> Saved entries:
+===+
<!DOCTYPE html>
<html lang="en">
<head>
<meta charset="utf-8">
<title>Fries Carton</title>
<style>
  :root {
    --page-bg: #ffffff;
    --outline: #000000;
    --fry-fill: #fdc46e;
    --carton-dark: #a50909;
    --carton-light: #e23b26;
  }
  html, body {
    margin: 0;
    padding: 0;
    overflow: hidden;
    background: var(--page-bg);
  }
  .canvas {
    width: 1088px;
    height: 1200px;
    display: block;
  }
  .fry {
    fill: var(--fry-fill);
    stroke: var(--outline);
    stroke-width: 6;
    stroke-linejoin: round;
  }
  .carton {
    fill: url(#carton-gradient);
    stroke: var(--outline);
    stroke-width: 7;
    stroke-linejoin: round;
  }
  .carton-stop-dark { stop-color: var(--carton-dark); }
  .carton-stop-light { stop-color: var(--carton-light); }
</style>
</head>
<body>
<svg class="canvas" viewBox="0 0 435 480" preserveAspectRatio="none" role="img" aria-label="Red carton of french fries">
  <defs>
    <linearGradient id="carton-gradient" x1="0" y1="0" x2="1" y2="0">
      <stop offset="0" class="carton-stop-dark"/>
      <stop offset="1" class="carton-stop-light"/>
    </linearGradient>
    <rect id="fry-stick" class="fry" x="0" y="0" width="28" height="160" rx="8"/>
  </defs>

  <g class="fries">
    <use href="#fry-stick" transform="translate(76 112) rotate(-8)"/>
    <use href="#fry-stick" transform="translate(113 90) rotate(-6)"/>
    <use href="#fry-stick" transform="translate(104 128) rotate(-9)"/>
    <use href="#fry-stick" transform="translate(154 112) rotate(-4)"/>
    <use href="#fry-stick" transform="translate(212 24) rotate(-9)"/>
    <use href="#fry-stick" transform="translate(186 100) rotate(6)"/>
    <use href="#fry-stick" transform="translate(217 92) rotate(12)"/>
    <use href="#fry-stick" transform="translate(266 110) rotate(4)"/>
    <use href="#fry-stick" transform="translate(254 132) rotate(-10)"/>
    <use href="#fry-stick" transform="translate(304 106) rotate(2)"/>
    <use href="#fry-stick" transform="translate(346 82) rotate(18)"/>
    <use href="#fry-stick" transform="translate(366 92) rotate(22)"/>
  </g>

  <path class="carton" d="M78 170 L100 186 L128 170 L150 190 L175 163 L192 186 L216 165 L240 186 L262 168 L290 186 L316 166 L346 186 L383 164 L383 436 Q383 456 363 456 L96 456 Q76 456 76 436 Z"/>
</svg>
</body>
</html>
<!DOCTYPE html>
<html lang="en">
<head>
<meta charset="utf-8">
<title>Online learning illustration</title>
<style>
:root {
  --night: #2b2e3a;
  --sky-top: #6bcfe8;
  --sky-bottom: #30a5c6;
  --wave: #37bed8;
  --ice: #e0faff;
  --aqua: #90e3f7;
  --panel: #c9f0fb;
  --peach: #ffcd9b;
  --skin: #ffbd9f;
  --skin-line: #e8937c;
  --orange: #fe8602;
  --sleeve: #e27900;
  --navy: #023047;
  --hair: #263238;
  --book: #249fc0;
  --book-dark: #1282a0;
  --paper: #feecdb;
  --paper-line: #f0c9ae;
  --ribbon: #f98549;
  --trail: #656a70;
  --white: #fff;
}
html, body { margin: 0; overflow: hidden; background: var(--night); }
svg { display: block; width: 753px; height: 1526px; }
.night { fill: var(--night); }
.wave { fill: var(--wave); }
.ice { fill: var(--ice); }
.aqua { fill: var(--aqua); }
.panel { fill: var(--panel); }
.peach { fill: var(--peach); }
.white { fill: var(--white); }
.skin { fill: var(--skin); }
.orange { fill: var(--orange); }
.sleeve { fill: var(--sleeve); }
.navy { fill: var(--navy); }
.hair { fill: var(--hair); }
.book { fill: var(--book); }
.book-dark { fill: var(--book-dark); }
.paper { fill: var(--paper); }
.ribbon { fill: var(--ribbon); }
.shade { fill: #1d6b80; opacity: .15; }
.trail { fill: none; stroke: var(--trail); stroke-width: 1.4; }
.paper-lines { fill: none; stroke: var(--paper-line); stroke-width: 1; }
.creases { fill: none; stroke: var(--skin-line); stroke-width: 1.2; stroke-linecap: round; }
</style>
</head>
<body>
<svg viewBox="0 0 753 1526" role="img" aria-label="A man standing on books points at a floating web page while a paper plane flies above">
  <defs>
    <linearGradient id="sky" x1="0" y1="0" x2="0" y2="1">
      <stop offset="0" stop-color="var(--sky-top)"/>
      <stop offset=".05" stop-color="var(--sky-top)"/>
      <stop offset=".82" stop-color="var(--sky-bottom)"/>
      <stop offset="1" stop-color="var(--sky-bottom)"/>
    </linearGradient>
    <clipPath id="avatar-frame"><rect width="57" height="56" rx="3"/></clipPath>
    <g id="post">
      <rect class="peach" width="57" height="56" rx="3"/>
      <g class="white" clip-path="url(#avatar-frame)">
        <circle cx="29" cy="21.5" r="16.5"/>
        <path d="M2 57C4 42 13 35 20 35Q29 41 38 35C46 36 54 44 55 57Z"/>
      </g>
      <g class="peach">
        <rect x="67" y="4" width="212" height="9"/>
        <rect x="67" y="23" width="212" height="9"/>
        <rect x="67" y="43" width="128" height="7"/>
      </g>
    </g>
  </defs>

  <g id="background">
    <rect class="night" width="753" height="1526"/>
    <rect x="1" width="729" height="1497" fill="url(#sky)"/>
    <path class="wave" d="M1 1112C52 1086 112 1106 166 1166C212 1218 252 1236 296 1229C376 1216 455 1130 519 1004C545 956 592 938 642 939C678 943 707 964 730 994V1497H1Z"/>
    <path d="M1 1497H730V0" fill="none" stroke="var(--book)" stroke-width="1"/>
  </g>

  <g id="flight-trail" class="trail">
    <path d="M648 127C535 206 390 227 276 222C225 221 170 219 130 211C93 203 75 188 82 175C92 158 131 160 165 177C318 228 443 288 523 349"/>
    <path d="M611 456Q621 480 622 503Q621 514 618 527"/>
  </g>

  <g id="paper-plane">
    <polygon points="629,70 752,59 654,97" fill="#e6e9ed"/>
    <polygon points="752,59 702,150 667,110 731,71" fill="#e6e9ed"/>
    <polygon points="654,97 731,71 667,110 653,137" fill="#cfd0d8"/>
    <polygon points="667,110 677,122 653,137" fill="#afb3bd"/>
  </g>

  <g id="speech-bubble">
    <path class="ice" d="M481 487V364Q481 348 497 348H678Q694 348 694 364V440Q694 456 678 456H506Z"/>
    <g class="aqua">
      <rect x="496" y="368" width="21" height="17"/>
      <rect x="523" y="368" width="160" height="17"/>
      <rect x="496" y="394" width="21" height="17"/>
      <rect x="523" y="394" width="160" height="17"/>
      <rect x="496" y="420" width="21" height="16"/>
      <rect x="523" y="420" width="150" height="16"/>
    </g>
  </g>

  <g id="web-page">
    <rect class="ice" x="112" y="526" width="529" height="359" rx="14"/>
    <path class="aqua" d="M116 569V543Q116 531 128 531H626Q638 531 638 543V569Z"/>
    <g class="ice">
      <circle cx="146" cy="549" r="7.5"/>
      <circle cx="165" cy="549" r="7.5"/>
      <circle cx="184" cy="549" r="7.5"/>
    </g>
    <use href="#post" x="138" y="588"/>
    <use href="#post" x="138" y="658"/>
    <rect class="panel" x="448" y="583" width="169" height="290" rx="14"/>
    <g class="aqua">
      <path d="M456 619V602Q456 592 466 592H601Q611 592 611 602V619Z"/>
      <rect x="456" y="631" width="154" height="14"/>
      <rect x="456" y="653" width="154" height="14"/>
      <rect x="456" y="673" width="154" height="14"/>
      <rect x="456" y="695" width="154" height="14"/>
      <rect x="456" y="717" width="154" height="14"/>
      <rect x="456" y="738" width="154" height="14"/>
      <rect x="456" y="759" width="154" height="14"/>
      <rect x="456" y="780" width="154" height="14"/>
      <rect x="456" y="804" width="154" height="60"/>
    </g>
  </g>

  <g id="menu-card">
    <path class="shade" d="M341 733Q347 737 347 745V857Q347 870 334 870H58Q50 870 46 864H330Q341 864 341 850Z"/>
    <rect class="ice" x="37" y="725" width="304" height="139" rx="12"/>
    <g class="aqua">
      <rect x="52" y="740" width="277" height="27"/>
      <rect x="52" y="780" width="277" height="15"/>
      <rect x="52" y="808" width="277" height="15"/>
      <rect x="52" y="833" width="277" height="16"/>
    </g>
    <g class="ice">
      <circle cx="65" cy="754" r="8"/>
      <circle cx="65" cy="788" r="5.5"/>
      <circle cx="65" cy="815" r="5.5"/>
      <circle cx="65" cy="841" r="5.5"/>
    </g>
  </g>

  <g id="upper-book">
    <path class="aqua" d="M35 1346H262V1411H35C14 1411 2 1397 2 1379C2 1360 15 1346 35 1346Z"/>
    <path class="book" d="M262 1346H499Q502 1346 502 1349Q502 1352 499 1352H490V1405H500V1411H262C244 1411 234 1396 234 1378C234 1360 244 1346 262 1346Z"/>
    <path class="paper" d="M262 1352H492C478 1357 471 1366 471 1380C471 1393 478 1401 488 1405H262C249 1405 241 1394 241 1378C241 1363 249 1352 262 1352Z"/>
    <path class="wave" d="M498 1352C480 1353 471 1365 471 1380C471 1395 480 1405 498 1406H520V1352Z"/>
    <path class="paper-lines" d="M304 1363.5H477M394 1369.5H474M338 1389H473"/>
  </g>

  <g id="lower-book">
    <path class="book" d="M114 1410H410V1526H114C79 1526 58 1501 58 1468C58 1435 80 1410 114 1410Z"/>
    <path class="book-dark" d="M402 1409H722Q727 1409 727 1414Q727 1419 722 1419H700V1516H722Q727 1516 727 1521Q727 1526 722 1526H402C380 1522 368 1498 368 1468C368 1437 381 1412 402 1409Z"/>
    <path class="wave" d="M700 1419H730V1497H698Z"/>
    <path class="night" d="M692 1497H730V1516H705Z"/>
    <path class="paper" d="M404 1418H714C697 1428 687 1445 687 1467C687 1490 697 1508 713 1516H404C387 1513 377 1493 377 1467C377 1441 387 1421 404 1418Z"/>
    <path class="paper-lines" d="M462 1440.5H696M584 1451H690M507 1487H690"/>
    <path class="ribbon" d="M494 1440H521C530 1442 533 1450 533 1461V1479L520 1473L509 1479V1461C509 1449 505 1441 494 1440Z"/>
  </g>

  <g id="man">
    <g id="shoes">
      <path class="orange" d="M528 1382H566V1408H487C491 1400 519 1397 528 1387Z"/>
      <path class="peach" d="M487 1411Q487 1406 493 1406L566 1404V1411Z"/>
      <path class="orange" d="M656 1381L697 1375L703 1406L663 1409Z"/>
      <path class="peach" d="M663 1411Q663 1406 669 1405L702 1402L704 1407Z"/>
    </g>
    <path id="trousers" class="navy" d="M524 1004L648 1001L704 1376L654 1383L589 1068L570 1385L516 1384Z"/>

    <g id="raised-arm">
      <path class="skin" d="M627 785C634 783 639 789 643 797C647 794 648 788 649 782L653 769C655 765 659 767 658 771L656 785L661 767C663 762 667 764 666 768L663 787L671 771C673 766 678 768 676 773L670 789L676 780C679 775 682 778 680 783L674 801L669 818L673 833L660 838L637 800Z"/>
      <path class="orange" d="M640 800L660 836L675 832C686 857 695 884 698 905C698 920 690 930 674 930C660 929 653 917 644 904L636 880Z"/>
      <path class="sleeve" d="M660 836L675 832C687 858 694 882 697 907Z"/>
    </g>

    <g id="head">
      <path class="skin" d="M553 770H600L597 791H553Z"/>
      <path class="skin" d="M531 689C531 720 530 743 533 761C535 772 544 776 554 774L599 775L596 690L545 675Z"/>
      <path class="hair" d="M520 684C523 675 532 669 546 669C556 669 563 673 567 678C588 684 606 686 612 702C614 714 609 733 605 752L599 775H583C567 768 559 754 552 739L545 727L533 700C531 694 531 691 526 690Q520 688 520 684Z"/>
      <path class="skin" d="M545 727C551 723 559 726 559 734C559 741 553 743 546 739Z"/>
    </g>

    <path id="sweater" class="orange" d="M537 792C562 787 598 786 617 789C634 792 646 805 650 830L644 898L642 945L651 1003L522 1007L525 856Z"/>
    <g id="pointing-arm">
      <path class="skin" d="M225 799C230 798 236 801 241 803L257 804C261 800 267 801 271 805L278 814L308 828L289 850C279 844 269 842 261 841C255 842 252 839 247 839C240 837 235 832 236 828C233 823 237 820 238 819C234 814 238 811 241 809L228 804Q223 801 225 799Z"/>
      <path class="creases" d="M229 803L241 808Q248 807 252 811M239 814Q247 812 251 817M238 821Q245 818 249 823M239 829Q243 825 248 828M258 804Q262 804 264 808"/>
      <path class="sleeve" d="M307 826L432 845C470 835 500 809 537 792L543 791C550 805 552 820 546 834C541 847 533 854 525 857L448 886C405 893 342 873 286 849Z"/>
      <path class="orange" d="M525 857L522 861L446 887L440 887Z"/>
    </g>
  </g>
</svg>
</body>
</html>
+===+
> GOAL OF THE EXERCISE:
Copy each line from the records above that includes the string "circle".

> TASK ANSWER:
        <circle cx="29" cy="21.5" r="16.5"/>
      <circle cx="146" cy="549" r="7.5"/>
      <circle cx="165" cy="549" r="7.5"/>
      <circle cx="184" cy="549" r="7.5"/>
      <circle cx="65" cy="754" r="8"/>
      <circle cx="65" cy="788" r="5.5"/>
      <circle cx="65" cy="815" r="5.5"/>
      <circle cx="65" cy="841" r="5.5"/>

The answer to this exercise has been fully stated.